U.S. District Court Judge Randolph Moss did not direct the department to take any action on the regulation but said he would rule Friday on possible remedies 

September 13, 2018

Bowling Green State University and Mercy College of Ohio on Wednesday announced the start of a two-to-three-year process under which the college and its degree programs will become part of the university. Mercy has nine degree programs and six certificate programs, serving a total of about 1,500 students. Mercy's emphasis is in nursing and health professions.

 

September 13, 2018

New research finds that required physical activity courses make a difference in the habits of college students. The research compared student physical activity among students with and without a course requirement. Elective offerings, the study found, tend to attract those who already were likely to engage in physical activity, and so do not tend to reach those who might otherwise be sedentary. The study was published in The Journal of American College Health.

September 13, 2018

The European Parliament took the unprecedented step Wednesday of approving a proposal calling on European Union member states to determine whether Hungary is at risk of breaching the union's founding values -- the first step toward possible sanctions against the country.

Among the values at stake are those related to academic freedom and freedoms of expression and association. A report adopted by the Parliament by a 448-197 margin Wednesday outlines concerns related to a 2017 law on foreign branch campuses that has been widely seen as an attack on academic freedom generally and on the Budapest-based Central European University, an American-accredited graduate institution, specifically.

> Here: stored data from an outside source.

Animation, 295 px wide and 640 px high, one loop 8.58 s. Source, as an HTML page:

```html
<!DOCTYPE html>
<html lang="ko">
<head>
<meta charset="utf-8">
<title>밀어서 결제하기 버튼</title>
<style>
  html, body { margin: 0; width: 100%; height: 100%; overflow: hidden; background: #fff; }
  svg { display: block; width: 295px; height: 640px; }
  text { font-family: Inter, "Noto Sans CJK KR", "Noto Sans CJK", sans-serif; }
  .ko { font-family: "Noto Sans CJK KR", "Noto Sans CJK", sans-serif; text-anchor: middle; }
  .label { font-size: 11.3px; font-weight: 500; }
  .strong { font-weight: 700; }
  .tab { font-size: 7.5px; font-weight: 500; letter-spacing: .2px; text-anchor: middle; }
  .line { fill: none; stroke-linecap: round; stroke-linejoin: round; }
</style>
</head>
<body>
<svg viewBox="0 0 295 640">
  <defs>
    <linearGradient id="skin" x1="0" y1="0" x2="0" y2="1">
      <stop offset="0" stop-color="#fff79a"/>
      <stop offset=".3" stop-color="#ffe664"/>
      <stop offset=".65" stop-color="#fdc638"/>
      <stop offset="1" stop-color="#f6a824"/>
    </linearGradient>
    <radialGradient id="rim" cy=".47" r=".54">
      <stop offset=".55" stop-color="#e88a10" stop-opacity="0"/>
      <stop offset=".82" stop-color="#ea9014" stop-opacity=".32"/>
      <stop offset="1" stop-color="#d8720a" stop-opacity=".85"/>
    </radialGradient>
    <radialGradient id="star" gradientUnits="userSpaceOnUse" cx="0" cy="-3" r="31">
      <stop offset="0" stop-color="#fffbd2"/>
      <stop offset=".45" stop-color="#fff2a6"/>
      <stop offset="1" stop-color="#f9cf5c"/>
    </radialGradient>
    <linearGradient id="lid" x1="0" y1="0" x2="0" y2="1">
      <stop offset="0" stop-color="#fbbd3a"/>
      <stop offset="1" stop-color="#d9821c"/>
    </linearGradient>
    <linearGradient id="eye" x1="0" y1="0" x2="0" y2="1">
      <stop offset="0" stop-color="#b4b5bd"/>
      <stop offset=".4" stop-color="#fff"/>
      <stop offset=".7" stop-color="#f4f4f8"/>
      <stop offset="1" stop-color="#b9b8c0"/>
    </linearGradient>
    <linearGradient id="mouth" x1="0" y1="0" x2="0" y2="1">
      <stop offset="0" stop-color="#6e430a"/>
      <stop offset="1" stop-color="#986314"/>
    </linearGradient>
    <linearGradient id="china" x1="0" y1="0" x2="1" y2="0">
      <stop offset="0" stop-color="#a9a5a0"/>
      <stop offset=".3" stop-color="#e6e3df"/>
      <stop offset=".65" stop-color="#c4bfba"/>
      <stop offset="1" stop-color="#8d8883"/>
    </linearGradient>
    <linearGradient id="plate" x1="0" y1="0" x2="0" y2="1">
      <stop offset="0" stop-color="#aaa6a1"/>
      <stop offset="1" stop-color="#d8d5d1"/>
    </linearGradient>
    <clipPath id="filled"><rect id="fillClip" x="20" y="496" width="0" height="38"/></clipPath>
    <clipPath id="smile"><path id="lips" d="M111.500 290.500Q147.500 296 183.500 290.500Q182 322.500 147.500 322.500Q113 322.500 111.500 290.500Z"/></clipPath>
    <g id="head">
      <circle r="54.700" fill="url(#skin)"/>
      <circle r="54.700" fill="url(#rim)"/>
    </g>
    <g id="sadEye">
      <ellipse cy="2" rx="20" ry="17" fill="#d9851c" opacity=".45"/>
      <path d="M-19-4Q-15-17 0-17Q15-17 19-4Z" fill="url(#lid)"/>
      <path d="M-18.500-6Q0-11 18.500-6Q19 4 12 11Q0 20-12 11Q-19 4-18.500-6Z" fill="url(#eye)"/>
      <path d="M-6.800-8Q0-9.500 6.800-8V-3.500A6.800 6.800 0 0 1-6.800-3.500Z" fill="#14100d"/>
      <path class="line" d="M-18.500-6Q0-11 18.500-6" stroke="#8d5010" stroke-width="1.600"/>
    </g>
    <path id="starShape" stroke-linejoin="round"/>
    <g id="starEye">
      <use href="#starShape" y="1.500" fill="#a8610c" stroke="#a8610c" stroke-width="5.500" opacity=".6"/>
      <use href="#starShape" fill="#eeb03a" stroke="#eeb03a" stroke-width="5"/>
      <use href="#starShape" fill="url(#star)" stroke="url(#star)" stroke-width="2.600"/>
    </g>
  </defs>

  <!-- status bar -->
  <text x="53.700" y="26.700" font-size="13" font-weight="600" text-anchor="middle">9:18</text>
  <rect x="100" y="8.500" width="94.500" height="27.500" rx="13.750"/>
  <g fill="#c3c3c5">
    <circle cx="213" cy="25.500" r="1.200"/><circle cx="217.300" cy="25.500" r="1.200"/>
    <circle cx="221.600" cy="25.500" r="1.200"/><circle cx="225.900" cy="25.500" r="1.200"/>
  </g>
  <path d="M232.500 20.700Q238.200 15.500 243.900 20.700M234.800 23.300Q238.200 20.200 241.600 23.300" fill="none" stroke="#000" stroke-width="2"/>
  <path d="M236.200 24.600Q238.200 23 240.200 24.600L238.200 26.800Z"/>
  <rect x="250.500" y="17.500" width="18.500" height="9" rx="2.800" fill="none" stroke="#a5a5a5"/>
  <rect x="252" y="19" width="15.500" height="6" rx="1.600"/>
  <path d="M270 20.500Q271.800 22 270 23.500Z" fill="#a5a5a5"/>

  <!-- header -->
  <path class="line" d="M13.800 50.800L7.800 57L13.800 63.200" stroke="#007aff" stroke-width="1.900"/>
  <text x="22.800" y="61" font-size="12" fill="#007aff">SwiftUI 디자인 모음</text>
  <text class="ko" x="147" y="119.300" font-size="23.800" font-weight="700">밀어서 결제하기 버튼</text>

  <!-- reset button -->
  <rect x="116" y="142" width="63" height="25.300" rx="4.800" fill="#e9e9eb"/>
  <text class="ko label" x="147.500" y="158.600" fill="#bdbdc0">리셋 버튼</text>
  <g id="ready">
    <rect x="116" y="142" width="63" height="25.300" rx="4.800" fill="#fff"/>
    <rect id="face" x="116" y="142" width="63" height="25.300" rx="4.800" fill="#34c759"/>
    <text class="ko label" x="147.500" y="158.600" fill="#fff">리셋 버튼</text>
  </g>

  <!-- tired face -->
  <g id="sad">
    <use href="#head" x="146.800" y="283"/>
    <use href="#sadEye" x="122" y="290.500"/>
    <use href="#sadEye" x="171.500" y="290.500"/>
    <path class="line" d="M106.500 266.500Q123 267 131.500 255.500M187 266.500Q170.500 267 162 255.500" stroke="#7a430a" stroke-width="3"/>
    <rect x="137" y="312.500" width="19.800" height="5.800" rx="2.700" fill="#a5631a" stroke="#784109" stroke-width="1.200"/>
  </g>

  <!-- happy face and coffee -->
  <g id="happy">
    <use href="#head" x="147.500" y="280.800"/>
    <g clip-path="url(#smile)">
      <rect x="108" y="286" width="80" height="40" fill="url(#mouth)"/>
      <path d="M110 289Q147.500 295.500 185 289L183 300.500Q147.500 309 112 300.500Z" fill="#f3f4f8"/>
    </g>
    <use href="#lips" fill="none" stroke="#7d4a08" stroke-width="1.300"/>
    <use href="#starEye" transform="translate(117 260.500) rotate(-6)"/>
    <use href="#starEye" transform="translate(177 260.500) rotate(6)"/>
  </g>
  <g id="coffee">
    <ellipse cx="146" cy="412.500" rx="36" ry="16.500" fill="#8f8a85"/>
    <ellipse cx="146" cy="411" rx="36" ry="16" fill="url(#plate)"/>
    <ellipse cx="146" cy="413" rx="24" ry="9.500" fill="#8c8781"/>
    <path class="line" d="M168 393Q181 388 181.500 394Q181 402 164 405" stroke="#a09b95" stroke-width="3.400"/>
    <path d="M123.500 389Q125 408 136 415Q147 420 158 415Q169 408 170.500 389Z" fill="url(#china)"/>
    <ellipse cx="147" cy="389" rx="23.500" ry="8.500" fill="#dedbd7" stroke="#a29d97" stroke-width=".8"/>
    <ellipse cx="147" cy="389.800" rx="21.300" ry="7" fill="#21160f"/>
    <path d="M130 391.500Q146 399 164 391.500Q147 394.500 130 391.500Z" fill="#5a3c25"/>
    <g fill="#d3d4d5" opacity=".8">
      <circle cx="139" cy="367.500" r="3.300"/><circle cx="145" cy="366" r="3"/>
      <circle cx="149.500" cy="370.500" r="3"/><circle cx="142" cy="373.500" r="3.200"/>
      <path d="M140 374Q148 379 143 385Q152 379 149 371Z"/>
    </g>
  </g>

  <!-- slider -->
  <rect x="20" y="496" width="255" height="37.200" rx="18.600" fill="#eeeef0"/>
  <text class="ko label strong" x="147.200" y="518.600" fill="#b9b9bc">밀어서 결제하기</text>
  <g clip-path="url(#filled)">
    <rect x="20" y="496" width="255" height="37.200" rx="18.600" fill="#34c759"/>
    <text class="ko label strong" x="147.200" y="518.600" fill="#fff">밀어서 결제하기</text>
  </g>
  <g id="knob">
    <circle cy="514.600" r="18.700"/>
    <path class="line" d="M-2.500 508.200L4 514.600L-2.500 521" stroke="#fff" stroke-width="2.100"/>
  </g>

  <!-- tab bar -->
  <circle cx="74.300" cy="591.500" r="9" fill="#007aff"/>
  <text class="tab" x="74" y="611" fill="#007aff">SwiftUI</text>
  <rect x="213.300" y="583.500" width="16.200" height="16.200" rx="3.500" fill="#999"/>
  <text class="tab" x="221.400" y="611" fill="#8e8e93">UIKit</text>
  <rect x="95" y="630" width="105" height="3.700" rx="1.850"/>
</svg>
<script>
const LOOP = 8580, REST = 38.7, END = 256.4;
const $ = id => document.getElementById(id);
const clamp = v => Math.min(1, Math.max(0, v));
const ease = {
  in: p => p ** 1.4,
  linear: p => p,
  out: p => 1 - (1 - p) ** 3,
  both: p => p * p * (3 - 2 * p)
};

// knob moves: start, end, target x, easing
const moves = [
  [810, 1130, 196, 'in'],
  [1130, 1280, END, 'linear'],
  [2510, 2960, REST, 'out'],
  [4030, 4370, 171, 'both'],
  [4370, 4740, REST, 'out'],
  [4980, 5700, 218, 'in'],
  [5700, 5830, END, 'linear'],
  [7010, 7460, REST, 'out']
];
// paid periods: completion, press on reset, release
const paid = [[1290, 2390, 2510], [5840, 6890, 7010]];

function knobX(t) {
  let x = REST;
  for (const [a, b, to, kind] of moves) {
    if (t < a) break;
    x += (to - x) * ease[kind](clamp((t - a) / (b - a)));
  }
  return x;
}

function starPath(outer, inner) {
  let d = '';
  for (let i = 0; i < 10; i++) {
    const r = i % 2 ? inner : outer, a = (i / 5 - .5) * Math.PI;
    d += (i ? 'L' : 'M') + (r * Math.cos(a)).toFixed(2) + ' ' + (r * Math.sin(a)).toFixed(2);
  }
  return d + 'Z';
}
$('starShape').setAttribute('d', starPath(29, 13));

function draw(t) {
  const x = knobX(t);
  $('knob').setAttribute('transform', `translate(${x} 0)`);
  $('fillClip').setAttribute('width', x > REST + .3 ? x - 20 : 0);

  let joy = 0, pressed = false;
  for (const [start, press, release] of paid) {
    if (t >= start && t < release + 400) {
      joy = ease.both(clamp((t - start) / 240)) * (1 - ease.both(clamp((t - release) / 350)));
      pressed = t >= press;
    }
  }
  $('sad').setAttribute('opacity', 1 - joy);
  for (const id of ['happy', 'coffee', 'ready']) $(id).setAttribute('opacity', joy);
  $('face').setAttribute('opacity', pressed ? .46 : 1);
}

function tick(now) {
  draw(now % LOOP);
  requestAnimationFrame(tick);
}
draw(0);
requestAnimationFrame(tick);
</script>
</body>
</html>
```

It also discusses concerns about the Hungarian government's plans, revealed in August, to cancel or refuse recognition to gender studies programs.

Other areas of concern outlined in the report include those relating to the functioning of the constitutional and electoral system; judicial independence; corruption and conflicts of interest; privacy and data protection; freedom of religion; the right to equal treatment, the rights of minority groups, including Roma and Jews; the rights of migrants, asylum seekers and refugees; and economic and social rights.

The European University Association, which monitors university autonomy issues across Europe and has 13 member institutions in Hungary, said the vote is "a warning to all EU governments to respect fundamental values, including those regarding university matters."

"While the situation is alarming in several countries including Turkey and Russia" -- neither of which are EU members -- "Hungary is the first EU member state to systematically interfere in university matters and repeatedly violate academic freedom," the association said in a statement.

Hungary's right-wing government has condemned the parliament's action against it. Péter Szijjártó, the minister of foreign affairs and trade described the parliament's decision as "the petty revenge of the pro-immigration politicians." Szijjártó said the parliamentary report "includes 37 false, deceitful, unfair and unfounded accusations that insult Hungary, and which have absolutely nothing to do with reality," including accusations regarding the restriction of academic freedom.

Pages

Back to Top